▶ **Required work**
Output the data verbatim, minus the images.
══════════════════════════════
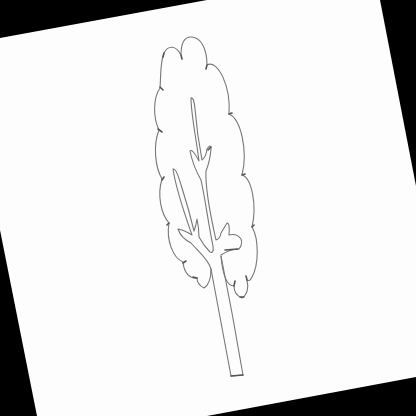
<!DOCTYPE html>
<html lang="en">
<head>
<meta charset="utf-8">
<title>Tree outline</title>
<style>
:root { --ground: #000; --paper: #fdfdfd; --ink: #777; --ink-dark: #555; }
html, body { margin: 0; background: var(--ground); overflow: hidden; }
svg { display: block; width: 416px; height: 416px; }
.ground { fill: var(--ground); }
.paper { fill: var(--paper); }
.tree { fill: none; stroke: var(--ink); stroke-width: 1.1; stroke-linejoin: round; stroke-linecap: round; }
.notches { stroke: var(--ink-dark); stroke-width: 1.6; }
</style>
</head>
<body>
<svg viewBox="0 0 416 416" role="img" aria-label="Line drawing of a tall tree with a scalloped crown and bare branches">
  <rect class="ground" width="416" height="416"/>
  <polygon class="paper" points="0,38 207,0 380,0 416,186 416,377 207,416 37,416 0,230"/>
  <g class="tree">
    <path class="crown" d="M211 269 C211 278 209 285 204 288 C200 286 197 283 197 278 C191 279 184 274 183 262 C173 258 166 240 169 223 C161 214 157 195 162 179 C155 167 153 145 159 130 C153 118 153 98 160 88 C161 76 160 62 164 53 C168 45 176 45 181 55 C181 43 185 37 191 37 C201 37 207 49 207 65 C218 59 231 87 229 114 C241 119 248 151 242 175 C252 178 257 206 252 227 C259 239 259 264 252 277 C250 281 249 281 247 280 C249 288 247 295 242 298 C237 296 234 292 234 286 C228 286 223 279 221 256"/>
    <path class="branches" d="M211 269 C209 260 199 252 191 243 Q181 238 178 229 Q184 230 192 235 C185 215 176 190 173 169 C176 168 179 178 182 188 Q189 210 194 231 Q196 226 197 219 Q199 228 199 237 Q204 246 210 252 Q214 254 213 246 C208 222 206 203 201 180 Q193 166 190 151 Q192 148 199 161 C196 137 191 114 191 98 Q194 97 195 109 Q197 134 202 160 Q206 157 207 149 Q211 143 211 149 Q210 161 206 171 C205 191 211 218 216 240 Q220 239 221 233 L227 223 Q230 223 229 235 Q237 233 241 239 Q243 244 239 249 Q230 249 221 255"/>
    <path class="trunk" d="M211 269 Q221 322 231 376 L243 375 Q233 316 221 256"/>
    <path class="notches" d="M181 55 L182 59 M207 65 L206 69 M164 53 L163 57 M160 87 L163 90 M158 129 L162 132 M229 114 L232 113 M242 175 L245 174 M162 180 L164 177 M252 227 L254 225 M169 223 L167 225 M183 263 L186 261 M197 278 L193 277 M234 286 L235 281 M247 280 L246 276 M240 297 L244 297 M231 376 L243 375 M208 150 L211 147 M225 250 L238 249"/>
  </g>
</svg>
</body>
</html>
══════════════════════════════
▶ **Task answer**
<!DOCTYPE html>
<html lang="en">
<head>
<meta charset="utf-8">
<title>Tree outline</title>
<style>
:root { --ground: #000; --paper: #fdfdfd; --ink: #777; --ink-dark: #555; }
html, body { margin: 0; background: var(--ground); overflow: hidden; }
svg { display: block; width: 416px; height: 416px; }
.ground { fill: var(--ground); }
.paper { fill: var(--paper); }
.tree { fill: none; stroke: var(--ink); stroke-width: 1.1; stroke-linejoin: round; stroke-linecap: round; }
.notches { stroke: var(--ink-dark); stroke-width: 1.6; }
</style>
</head>
<body>
<svg viewBox="0 0 416 416" role="img" aria-label="Line drawing of a tall tree with a scalloped crown and bare branches">
  <rect class="ground" width="416" height="416"/>
  <polygon class="paper" points="0,38 207,0 380,0 416,186 416,377 207,416 37,416 0,230"/>
  <g class="tree">
    <path class="crown" d="M211 269 C211 278 209 285 204 288 C200 286 197 283 197 278 C191 279 184 274 183 262 C173 258 166 240 169 223 C161 214 157 195 162 179 C155 167 153 145 159 130 C153 118 153 98 160 88 C161 76 160 62 164 53 C168 45 176 45 181 55 C181 43 185 37 191 37 C201 37 207 49 207 65 C218 59 231 87 229 114 C241 119 248 151 242 175 C252 178 257 206 252 227 C259 239 259 264 252 277 C250 281 249 281 247 280 C249 288 247 295 242 298 C237 296 234 292 234 286 C228 286 223 279 221 256"/>
    <path class="branches" d="M211 269 C209 260 199 252 191 243 Q181 238 178 229 Q184 230 192 235 C185 215 176 190 173 169 C176 168 179 178 182 188 Q189 210 194 231 Q196 226 197 219 Q199 228 199 237 Q204 246 210 252 Q214 254 213 246 C208 222 206 203 201 180 Q193 166 190 151 Q192 148 199 161 C196 137 191 114 191 98 Q194 97 195 109 Q197 134 202 160 Q206 157 207 149 Q211 143 211 149 Q210 161 206 171 C205 191 211 218 216 240 Q220 239 221 233 L227 223 Q230 223 229 235 Q237 233 241 239 Q243 244 239 249 Q230 249 221 255"/>
    <path class="trunk" d="M211 269 Q221 322 231 376 L243 375 Q233 316 221 256"/>
    <path class="notches" d="M181 55 L182 59 M207 65 L206 69 M164 53 L163 57 M160 87 L163 90 M158 129 L162 132 M229 114 L232 113 M242 175 L245 174 M162 180 L164 177 M252 227 L254 225 M169 223 L167 225 M183 263 L186 261 M197 278 L193 277 M234 286 L235 281 M247 280 L246 276 M240 297 L244 297 M231 376 L243 375 M208 150 L211 147 M225 250 L238 249"/>
  </g>
</svg>
</body>
</html>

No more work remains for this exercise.